• WHAT IS NEEDED: Where a line below has the string "style" in it, include it in the count, and give that count alone.

• DATA PROVIDED:
———

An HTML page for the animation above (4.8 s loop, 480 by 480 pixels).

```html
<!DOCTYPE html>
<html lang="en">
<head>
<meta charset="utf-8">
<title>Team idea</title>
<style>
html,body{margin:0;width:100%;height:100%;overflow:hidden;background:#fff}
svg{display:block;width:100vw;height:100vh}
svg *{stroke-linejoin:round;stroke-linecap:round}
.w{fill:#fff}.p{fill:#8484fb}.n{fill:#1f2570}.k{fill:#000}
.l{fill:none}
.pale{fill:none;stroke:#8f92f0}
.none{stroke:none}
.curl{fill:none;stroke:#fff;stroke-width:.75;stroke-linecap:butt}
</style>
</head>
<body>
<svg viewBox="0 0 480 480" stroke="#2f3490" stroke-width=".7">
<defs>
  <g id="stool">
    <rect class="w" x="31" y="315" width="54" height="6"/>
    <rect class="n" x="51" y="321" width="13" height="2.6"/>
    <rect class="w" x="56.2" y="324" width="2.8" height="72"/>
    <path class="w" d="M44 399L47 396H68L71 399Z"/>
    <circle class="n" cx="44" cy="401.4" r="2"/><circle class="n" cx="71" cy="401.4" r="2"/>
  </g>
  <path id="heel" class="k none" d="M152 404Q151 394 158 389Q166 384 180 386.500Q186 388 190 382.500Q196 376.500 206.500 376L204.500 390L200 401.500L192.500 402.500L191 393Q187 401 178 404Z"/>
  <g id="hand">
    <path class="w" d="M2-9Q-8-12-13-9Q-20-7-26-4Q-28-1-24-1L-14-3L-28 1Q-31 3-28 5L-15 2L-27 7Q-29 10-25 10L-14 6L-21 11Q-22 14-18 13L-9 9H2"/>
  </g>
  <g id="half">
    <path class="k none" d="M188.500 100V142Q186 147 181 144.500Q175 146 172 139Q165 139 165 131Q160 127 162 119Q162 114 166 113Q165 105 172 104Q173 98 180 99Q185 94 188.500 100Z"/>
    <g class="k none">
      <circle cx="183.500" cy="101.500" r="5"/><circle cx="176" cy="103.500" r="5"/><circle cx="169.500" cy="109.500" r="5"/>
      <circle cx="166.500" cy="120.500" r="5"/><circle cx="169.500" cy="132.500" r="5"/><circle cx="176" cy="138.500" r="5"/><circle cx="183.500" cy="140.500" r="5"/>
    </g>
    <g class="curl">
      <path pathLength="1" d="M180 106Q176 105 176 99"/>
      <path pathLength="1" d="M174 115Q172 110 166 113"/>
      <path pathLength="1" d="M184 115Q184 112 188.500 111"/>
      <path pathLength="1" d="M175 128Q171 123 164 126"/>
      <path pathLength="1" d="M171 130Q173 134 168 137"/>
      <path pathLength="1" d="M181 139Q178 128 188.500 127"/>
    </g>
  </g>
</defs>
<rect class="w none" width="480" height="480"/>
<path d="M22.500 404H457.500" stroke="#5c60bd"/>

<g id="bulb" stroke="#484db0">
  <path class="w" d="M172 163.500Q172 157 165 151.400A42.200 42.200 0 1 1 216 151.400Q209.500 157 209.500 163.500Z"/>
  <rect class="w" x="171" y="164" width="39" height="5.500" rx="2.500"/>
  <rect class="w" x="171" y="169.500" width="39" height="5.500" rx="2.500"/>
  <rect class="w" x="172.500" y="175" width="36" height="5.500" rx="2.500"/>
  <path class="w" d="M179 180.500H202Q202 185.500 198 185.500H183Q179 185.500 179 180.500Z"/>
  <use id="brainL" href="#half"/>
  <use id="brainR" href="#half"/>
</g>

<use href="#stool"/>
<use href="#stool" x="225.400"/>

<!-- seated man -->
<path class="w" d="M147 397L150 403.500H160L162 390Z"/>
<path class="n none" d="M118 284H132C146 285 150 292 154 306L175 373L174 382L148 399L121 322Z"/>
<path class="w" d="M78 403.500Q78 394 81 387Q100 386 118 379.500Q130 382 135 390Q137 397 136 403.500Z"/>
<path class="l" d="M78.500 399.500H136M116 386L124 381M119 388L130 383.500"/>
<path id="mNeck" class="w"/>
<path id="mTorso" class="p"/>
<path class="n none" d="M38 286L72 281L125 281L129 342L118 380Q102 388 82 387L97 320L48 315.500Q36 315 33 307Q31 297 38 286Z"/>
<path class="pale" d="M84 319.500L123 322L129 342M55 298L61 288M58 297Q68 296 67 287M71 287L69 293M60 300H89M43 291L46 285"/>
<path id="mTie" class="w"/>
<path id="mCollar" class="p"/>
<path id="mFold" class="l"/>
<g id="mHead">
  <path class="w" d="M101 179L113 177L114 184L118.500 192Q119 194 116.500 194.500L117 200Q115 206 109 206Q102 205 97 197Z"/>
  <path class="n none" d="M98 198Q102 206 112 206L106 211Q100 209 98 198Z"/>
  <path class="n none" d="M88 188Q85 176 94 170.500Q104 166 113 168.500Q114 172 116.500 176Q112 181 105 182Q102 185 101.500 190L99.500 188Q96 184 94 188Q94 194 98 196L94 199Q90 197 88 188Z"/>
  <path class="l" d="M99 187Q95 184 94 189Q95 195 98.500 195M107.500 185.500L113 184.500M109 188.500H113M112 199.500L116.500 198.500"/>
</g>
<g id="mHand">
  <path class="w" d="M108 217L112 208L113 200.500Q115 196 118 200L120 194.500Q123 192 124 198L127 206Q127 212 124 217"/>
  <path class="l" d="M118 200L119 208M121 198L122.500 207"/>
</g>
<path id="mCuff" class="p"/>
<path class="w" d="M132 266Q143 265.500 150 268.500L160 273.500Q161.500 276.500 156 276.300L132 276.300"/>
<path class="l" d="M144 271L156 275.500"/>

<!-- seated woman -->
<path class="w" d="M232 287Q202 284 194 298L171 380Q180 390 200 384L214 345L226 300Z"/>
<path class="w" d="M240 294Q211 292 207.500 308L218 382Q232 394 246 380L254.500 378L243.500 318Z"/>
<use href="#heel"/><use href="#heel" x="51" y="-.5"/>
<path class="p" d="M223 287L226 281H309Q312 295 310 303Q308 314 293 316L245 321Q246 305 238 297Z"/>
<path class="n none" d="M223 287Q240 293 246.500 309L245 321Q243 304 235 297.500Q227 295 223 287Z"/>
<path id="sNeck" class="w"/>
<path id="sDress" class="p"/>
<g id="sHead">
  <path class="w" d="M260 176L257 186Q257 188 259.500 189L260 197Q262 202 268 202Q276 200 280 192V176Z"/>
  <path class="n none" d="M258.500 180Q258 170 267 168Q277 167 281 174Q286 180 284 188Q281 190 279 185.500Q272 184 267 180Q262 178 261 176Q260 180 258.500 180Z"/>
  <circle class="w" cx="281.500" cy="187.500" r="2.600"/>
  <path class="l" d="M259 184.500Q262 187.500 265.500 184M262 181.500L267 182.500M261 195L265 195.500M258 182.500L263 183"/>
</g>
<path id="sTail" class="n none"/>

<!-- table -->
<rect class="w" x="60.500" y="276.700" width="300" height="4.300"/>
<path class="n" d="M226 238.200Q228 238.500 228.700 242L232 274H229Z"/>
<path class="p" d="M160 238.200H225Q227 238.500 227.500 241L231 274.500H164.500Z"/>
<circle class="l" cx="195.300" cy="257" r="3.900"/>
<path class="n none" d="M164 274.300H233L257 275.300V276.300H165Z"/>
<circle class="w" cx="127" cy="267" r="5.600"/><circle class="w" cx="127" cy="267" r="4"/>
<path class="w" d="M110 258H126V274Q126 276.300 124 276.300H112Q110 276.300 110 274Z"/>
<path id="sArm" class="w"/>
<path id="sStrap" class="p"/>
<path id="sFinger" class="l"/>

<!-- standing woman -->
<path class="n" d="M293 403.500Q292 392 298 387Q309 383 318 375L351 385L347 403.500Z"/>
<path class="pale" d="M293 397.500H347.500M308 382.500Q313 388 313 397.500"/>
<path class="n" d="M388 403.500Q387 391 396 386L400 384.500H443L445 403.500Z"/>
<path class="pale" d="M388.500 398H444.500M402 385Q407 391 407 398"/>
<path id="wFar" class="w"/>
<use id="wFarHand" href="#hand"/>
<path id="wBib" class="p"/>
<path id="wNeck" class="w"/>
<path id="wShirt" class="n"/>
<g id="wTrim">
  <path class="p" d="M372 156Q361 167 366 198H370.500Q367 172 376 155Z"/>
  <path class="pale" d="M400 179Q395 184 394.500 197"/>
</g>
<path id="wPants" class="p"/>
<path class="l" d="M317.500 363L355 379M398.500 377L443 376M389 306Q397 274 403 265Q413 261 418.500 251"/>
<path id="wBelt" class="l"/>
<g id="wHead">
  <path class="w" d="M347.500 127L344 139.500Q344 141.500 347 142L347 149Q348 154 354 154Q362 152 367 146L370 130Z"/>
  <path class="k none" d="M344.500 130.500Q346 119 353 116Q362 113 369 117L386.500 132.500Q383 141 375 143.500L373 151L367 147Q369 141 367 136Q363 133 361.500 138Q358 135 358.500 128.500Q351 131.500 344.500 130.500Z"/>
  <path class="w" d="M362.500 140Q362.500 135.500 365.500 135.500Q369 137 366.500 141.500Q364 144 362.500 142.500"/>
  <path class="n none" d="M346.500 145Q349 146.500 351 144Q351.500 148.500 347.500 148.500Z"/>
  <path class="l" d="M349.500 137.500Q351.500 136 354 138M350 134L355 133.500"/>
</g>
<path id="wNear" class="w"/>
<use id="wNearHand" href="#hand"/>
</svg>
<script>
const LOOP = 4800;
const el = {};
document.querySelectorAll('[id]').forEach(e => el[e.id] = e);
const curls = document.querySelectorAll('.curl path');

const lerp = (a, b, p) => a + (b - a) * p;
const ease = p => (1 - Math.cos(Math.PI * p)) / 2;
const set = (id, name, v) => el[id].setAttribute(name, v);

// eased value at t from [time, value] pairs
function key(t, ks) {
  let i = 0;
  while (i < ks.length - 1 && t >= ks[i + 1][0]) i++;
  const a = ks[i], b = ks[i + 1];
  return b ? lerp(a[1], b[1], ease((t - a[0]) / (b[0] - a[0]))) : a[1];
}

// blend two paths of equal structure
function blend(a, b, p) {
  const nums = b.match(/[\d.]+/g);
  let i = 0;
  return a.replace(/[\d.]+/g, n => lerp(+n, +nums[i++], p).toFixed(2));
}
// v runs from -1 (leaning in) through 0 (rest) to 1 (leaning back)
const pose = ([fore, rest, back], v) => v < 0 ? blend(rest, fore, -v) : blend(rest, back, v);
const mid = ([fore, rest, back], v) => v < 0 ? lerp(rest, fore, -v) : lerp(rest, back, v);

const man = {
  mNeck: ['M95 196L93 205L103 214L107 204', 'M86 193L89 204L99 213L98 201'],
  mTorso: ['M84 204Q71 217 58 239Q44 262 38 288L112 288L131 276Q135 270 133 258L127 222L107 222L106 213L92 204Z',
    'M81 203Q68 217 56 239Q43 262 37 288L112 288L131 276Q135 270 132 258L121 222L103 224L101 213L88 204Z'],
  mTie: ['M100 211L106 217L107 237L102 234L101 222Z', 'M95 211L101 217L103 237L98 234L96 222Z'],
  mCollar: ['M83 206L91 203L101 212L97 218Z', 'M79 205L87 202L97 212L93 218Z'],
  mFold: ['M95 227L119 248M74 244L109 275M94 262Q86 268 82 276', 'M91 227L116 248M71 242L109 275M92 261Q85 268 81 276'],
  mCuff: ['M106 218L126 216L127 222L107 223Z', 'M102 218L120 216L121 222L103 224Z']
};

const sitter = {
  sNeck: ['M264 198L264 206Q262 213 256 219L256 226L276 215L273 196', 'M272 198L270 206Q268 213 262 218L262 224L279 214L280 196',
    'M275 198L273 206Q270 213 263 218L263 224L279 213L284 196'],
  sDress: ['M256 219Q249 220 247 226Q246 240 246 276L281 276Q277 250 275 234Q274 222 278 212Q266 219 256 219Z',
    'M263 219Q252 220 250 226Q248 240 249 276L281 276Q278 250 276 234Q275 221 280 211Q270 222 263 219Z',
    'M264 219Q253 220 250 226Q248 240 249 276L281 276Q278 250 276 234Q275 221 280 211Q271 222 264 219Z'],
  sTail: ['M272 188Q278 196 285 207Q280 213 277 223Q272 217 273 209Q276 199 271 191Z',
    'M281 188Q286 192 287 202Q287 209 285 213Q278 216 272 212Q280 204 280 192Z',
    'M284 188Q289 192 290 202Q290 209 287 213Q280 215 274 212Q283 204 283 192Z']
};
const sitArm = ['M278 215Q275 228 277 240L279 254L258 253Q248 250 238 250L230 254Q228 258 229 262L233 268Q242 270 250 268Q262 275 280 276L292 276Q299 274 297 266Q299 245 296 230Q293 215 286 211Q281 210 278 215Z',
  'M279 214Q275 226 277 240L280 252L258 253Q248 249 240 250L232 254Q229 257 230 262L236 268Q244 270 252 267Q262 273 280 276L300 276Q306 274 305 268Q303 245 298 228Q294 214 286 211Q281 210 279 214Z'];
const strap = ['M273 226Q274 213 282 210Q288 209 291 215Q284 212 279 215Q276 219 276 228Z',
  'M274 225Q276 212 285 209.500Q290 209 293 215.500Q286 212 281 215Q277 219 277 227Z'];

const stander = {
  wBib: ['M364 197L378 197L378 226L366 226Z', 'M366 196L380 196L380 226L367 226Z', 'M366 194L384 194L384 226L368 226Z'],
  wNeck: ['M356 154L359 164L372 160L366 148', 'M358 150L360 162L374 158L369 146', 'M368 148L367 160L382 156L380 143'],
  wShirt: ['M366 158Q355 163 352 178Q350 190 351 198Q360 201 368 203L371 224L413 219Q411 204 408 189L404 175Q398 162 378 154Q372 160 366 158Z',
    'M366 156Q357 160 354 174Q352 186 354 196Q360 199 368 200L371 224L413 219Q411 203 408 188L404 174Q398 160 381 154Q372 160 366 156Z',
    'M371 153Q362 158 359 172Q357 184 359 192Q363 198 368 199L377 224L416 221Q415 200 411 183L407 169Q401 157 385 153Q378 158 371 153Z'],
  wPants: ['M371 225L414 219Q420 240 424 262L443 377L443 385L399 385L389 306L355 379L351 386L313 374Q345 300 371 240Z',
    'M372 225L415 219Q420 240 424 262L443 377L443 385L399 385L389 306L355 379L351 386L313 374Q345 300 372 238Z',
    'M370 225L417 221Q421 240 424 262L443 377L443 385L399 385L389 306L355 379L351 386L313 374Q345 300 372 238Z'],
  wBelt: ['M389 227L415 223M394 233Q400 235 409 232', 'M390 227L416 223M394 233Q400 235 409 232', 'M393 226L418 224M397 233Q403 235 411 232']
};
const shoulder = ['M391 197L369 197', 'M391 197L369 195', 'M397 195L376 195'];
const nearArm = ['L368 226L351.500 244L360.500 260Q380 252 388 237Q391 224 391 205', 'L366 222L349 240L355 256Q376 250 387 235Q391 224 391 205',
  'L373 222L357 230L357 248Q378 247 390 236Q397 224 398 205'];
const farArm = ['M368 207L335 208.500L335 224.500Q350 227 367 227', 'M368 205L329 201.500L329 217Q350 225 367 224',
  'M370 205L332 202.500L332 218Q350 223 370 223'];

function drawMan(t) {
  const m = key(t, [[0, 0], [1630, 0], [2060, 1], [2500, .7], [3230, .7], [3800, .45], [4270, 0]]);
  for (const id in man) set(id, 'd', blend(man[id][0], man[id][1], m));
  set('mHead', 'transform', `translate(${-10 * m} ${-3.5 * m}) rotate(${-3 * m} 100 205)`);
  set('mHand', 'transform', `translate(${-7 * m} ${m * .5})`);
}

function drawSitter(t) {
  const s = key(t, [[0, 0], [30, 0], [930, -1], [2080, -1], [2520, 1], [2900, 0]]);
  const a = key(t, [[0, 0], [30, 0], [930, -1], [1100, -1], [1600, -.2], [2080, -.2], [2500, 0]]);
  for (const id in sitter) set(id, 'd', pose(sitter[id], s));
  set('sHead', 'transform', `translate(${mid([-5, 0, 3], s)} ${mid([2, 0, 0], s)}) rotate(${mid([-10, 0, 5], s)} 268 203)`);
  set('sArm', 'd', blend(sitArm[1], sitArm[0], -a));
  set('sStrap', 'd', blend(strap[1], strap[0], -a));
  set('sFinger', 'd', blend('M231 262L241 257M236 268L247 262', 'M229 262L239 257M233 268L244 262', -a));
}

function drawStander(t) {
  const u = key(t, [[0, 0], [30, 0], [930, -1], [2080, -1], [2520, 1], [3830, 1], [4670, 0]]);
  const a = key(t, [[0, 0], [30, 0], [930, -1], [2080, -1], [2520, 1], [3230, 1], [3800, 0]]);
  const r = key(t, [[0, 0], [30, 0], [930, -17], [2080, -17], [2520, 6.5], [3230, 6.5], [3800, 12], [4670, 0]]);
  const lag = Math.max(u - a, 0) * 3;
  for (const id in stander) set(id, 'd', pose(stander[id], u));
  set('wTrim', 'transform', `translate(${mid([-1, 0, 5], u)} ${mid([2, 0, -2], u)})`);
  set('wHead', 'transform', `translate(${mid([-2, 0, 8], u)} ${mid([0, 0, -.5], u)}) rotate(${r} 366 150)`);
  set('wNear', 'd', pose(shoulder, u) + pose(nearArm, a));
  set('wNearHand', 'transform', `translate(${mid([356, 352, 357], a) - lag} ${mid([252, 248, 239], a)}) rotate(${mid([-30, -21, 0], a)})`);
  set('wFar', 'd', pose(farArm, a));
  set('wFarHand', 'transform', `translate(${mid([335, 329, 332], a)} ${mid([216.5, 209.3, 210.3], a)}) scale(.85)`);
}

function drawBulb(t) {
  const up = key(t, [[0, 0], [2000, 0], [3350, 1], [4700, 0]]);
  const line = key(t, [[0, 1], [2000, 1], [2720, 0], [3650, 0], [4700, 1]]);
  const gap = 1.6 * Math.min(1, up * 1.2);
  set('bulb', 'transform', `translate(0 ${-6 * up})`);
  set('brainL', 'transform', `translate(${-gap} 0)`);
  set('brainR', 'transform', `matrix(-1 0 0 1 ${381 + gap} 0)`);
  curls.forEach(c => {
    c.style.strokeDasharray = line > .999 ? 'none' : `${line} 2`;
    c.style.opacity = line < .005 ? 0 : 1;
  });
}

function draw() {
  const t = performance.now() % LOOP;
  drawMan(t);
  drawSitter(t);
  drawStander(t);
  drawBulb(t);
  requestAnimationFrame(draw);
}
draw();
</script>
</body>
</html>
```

———

• RESPONSE BELOW: 4